Items from a dataset:
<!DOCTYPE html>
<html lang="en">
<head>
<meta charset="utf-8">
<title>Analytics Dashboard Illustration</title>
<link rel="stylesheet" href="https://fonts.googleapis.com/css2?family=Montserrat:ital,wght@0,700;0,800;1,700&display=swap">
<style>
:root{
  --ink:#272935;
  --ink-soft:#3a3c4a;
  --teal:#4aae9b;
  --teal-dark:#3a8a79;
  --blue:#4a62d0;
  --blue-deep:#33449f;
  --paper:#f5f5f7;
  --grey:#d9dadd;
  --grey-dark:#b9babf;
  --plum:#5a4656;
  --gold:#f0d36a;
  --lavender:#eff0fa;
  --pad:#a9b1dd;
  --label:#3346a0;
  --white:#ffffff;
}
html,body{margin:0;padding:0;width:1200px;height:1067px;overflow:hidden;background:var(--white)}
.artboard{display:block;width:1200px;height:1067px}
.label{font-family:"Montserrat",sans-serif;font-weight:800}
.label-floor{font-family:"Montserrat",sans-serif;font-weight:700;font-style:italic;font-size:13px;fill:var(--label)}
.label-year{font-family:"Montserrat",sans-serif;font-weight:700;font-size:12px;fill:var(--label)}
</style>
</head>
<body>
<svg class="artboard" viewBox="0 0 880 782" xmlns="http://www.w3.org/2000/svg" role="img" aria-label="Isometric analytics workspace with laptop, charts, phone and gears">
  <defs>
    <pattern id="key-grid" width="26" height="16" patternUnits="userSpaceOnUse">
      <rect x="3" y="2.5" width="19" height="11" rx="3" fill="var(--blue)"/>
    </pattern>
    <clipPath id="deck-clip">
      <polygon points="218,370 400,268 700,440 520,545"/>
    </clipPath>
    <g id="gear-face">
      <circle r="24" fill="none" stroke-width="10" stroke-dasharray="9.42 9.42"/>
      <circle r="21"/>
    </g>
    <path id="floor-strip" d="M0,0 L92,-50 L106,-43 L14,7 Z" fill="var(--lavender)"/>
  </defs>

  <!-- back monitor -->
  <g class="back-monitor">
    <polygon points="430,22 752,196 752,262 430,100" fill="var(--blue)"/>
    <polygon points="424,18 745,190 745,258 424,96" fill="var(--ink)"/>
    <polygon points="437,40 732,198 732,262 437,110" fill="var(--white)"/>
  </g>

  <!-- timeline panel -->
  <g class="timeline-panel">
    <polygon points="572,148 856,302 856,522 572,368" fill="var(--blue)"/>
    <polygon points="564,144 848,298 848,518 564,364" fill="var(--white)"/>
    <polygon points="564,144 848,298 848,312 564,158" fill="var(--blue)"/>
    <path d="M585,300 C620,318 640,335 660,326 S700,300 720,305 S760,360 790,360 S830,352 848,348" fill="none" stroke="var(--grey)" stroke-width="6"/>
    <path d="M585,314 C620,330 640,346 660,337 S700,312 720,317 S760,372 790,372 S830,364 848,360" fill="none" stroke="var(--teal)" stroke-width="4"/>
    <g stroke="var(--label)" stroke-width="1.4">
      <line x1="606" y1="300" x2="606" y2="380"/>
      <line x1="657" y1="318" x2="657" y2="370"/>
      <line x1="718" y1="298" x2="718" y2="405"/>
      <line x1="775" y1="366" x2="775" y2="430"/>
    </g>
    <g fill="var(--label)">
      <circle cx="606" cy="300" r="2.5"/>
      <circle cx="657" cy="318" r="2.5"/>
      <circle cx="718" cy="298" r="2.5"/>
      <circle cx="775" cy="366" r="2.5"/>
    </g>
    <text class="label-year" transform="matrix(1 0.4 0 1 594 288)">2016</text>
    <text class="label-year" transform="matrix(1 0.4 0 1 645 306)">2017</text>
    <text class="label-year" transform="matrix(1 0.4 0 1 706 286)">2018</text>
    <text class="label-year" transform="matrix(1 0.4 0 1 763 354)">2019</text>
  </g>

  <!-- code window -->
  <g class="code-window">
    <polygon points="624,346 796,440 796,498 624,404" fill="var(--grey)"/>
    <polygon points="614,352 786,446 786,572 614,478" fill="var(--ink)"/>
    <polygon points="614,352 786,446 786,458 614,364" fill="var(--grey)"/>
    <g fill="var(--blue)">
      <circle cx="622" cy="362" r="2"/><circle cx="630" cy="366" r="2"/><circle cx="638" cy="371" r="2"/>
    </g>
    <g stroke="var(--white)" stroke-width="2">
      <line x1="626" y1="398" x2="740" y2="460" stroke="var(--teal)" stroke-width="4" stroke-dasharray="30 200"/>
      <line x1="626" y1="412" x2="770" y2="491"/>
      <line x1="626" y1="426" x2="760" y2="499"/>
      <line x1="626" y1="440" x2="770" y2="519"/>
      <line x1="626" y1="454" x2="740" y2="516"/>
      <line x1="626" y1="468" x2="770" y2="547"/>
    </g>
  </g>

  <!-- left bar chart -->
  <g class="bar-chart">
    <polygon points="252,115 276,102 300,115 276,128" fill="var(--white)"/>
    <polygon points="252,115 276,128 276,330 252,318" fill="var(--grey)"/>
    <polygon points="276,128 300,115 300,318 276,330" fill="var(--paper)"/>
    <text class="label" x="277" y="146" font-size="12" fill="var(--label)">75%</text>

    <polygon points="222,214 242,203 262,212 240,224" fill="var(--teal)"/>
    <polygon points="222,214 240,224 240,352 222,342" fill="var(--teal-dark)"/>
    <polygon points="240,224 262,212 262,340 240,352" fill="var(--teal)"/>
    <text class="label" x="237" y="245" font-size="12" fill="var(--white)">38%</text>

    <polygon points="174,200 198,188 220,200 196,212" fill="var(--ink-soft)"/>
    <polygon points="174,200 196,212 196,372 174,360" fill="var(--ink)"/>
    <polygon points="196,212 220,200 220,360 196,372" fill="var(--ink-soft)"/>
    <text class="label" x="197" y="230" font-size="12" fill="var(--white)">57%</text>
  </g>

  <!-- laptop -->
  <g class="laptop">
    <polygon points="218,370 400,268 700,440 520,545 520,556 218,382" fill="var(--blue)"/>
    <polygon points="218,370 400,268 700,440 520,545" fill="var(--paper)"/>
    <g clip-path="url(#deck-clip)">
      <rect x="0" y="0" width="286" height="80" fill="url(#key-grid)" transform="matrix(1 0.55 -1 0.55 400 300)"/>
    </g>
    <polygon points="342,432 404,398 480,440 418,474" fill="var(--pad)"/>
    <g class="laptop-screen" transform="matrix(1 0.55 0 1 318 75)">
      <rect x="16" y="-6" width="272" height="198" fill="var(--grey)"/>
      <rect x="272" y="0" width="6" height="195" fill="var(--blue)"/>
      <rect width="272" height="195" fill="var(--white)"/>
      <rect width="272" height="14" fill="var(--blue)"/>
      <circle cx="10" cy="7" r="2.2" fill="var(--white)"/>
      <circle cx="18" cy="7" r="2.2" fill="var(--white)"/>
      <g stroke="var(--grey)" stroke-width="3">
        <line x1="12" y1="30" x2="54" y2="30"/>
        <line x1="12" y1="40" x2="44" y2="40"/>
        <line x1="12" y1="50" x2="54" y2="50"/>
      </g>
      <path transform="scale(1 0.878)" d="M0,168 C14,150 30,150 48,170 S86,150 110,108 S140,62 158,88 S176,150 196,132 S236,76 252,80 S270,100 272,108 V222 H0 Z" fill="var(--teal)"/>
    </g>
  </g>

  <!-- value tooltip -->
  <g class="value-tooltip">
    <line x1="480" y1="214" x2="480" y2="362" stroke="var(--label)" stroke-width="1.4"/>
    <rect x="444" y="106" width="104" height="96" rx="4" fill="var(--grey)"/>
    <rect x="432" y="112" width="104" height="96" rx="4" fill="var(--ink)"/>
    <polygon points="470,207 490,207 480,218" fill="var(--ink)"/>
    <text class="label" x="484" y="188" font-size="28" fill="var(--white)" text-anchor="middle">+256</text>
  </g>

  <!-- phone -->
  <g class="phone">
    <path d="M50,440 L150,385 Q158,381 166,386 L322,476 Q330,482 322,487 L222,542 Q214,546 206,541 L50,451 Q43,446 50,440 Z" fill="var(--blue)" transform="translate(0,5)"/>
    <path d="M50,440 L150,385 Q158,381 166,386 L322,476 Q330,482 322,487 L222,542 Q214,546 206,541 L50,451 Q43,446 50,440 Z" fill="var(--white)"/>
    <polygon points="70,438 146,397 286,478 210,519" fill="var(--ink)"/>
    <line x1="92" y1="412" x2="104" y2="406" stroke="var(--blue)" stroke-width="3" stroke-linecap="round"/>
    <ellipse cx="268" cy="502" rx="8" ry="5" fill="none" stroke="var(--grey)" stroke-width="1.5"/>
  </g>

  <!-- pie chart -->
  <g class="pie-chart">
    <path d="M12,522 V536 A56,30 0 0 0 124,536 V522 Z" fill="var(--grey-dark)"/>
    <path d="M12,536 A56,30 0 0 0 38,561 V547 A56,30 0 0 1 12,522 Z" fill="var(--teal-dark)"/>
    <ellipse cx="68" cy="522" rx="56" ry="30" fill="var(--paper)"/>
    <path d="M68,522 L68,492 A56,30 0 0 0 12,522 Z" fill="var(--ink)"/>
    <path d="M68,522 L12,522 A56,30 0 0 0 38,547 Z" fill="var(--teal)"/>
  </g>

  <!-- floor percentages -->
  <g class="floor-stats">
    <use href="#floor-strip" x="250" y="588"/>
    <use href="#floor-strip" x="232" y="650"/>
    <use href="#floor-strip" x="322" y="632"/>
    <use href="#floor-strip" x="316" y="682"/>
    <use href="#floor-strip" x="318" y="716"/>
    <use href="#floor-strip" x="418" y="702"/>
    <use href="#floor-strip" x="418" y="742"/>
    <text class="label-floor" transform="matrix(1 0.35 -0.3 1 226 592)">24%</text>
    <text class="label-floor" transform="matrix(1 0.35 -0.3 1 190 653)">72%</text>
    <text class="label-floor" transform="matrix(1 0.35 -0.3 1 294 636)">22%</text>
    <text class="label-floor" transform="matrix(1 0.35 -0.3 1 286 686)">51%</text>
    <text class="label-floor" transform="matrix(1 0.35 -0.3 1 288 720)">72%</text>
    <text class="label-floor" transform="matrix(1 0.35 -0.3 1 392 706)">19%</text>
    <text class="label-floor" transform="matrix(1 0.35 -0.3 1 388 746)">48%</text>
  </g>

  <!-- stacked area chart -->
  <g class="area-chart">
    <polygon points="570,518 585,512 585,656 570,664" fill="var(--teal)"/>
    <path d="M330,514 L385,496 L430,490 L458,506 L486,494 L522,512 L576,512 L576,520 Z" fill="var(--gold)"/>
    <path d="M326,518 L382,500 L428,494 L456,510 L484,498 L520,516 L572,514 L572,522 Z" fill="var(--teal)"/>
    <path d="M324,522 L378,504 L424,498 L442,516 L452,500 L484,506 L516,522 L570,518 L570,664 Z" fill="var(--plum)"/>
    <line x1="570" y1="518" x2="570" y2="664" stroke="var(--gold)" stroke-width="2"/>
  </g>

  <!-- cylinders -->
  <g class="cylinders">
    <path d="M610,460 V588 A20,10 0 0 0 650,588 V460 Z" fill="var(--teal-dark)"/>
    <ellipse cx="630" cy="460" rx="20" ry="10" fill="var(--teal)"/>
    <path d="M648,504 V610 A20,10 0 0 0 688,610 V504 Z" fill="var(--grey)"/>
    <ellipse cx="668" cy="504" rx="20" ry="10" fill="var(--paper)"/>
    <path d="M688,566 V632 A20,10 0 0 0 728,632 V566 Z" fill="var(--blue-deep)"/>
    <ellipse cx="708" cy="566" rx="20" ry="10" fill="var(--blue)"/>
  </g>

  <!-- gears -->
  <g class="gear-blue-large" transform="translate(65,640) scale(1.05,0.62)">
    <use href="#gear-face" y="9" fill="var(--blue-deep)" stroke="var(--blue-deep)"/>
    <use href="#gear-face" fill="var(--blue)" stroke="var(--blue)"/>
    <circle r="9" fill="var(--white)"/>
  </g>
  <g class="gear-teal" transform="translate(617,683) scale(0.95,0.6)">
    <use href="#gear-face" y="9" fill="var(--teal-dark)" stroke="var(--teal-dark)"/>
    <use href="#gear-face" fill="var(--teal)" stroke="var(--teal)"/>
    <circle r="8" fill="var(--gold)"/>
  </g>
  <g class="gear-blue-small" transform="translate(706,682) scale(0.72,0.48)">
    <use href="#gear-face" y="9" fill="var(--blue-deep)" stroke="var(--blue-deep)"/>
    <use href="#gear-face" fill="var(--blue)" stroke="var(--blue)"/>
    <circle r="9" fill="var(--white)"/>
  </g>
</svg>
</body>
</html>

WHAT THE TASK ASKS: Determine the number of lines in the entries above where the string "rect" appears. Answer with the number alone.

FINISHED TASK: 8